Working data: Begin
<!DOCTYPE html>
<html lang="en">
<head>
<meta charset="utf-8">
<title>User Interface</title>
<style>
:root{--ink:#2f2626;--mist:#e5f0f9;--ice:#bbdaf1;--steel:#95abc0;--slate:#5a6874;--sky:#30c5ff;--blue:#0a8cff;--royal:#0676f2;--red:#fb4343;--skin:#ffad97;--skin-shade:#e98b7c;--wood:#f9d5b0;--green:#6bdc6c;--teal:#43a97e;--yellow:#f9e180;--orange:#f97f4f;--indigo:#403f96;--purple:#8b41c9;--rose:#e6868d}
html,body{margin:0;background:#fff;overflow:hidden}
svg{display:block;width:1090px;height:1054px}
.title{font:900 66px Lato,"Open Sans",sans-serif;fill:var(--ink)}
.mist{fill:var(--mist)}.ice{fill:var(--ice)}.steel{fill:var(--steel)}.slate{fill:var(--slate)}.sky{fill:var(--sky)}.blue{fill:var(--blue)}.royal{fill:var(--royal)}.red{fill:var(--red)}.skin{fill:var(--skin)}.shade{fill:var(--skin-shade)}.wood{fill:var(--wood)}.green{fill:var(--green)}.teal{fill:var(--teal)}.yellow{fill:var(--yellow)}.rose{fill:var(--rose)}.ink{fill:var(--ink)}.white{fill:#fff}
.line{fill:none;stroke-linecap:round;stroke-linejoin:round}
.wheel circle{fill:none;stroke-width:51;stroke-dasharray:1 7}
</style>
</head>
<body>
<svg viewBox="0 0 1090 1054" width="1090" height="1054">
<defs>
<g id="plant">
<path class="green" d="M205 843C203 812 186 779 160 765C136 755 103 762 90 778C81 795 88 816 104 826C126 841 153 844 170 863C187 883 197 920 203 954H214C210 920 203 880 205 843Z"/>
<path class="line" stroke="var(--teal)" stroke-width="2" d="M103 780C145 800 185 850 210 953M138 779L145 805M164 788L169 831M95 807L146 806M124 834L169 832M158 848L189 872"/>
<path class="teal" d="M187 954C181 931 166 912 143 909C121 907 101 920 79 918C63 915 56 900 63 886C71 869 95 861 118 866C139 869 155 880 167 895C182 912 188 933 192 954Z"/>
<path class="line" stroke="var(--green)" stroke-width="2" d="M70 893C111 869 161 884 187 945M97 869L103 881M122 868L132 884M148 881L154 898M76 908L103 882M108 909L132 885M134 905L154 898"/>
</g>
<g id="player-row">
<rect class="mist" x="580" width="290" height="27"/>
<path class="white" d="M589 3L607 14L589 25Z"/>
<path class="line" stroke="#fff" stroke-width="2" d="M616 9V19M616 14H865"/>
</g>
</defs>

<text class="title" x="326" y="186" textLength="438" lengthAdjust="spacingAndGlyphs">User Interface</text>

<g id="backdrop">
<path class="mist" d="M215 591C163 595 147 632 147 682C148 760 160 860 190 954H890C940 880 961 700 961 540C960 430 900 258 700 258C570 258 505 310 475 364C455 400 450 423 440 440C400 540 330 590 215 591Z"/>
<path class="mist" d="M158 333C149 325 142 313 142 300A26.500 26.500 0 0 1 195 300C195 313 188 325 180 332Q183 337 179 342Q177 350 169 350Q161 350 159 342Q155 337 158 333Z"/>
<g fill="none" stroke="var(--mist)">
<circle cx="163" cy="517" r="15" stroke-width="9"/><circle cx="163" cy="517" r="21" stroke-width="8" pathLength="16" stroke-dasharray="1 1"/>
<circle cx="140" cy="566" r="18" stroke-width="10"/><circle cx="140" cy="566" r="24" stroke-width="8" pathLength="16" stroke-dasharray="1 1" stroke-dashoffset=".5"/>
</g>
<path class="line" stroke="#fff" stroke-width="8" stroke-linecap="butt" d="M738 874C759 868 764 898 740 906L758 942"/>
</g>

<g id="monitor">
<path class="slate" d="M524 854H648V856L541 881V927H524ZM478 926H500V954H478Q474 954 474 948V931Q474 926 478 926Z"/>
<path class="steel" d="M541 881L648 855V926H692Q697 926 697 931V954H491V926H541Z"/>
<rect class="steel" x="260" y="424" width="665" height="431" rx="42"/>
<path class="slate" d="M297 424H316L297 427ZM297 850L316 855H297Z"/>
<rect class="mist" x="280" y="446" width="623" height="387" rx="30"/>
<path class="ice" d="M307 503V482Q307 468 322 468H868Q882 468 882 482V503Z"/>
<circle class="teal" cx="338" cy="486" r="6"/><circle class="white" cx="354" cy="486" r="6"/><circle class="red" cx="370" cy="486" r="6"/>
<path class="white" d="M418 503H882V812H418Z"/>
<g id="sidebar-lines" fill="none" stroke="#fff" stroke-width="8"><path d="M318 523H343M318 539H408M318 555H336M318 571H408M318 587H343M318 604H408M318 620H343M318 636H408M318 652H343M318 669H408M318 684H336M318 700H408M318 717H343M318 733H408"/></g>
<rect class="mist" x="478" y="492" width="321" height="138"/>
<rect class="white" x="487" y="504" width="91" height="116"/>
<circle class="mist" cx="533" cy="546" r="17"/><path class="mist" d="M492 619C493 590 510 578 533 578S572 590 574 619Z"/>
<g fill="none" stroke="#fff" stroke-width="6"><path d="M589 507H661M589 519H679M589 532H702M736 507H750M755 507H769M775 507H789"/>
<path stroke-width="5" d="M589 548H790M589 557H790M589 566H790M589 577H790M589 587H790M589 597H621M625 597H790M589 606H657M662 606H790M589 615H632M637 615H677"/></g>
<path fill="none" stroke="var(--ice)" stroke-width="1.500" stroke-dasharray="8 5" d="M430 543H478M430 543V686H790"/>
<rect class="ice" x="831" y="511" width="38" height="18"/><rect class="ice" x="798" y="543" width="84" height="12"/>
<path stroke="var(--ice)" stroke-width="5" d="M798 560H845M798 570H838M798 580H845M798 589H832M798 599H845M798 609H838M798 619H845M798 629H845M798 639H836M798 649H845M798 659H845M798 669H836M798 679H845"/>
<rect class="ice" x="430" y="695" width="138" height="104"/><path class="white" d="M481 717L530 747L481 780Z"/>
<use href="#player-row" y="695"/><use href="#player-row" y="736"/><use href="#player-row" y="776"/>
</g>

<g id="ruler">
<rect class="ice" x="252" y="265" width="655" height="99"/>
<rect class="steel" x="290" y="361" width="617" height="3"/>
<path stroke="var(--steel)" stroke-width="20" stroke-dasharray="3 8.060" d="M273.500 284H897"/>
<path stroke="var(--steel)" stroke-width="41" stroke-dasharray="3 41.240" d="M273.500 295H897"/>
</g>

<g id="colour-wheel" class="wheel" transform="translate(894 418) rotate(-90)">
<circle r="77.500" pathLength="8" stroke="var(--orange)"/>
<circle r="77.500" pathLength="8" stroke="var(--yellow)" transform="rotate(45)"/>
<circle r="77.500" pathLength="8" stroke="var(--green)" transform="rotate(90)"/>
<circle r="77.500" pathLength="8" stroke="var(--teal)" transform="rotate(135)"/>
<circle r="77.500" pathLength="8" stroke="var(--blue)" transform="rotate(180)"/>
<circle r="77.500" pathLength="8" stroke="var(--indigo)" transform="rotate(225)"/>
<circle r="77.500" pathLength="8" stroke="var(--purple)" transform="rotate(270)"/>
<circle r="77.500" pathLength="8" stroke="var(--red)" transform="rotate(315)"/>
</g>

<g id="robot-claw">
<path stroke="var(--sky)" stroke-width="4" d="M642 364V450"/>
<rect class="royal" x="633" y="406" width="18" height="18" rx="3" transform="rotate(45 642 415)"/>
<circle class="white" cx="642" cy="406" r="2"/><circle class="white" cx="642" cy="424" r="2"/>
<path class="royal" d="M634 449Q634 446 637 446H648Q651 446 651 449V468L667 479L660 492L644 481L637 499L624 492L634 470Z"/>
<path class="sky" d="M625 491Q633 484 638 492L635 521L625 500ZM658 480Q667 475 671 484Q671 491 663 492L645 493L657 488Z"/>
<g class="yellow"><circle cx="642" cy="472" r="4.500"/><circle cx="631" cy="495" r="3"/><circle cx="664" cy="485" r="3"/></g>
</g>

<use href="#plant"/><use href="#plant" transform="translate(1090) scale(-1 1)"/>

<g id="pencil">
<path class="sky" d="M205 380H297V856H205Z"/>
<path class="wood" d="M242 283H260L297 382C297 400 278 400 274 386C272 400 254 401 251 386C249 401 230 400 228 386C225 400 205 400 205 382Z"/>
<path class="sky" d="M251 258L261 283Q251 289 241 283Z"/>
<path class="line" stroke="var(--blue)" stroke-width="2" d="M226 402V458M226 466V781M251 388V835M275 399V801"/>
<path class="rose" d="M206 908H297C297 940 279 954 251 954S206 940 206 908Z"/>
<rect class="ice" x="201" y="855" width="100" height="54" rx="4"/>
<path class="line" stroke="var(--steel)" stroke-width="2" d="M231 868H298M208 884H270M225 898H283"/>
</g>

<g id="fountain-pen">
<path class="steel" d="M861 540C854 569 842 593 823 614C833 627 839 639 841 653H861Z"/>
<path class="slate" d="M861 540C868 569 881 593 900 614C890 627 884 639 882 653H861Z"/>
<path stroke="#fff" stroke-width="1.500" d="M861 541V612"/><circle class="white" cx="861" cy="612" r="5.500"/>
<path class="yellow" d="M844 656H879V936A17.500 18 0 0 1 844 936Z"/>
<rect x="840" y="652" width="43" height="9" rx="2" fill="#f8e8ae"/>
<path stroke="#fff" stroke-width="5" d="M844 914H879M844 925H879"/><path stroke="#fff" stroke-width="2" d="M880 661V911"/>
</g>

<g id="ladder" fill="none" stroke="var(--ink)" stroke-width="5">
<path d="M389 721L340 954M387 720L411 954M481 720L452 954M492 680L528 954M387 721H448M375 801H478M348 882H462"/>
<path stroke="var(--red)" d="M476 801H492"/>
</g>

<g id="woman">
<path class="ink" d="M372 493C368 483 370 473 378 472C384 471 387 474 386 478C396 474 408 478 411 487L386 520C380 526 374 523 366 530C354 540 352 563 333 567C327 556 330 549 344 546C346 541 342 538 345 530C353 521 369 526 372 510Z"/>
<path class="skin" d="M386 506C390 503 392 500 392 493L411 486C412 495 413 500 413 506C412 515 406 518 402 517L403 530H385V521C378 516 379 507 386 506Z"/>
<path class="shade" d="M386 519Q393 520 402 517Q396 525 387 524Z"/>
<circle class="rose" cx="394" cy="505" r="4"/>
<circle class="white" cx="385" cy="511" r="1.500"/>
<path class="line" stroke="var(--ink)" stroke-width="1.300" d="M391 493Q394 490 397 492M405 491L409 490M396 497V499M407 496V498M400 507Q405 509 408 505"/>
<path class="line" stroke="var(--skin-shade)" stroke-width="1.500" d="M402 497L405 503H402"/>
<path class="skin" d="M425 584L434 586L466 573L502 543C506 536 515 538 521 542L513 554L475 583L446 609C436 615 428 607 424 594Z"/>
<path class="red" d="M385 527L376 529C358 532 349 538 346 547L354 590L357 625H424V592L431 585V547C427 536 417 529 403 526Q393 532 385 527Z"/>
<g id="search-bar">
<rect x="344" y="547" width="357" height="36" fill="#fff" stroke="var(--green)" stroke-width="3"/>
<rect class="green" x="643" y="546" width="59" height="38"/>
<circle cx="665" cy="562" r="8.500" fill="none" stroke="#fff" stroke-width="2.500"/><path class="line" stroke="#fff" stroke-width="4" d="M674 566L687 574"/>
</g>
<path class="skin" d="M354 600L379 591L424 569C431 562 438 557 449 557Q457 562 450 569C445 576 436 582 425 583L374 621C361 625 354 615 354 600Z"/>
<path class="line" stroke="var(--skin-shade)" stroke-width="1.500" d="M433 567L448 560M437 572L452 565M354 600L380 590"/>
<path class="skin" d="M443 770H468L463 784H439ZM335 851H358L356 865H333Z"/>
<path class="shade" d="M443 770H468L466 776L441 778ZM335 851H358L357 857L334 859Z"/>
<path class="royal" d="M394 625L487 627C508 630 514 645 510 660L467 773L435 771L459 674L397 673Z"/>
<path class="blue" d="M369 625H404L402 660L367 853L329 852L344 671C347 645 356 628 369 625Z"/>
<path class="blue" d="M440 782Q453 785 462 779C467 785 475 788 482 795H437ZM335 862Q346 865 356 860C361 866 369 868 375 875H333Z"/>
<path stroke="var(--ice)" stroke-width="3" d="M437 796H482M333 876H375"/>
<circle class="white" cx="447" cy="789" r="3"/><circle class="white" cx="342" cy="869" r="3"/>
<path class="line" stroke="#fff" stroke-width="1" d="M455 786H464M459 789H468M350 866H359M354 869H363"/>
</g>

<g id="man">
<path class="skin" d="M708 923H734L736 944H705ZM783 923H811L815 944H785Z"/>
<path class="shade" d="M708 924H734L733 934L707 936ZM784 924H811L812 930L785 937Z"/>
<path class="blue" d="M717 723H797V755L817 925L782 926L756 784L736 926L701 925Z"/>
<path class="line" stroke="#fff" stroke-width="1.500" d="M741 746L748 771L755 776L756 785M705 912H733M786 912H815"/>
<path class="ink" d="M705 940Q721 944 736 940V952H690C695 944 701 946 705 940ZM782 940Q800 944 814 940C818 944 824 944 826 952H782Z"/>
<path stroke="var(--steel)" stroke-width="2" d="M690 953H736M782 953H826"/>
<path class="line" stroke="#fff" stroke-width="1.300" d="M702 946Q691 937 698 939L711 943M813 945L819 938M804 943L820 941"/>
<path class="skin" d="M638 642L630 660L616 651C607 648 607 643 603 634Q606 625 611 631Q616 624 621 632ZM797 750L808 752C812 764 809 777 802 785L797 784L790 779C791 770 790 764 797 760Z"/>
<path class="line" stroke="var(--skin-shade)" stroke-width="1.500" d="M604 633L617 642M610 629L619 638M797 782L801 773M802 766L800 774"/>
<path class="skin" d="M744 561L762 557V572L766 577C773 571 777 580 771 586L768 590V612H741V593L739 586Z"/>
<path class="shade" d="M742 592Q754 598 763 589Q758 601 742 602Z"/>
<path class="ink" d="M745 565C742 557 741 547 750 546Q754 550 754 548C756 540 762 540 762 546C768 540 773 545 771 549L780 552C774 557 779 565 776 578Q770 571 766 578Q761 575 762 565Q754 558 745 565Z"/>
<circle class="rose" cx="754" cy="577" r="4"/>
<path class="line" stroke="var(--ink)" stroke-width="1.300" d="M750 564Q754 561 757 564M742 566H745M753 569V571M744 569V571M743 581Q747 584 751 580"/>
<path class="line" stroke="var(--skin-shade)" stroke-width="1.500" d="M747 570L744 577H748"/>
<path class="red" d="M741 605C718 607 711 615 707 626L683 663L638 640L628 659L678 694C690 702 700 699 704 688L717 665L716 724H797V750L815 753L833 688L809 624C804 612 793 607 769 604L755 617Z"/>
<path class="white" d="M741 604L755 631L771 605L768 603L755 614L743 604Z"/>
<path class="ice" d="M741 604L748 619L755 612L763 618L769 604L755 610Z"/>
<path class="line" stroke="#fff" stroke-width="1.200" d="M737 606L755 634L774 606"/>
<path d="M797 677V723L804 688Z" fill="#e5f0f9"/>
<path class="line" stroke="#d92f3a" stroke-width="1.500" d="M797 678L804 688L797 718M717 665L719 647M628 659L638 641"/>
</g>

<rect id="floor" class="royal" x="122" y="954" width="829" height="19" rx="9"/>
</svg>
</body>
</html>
Working data: End
• _The task_:
Go through the entries and return each line where the word "html" appears.

• _Exercise answer_:
<!DOCTYPE html>
<html lang="en">
html,body{margin:0;background:#fff;overflow:hidden}
</html>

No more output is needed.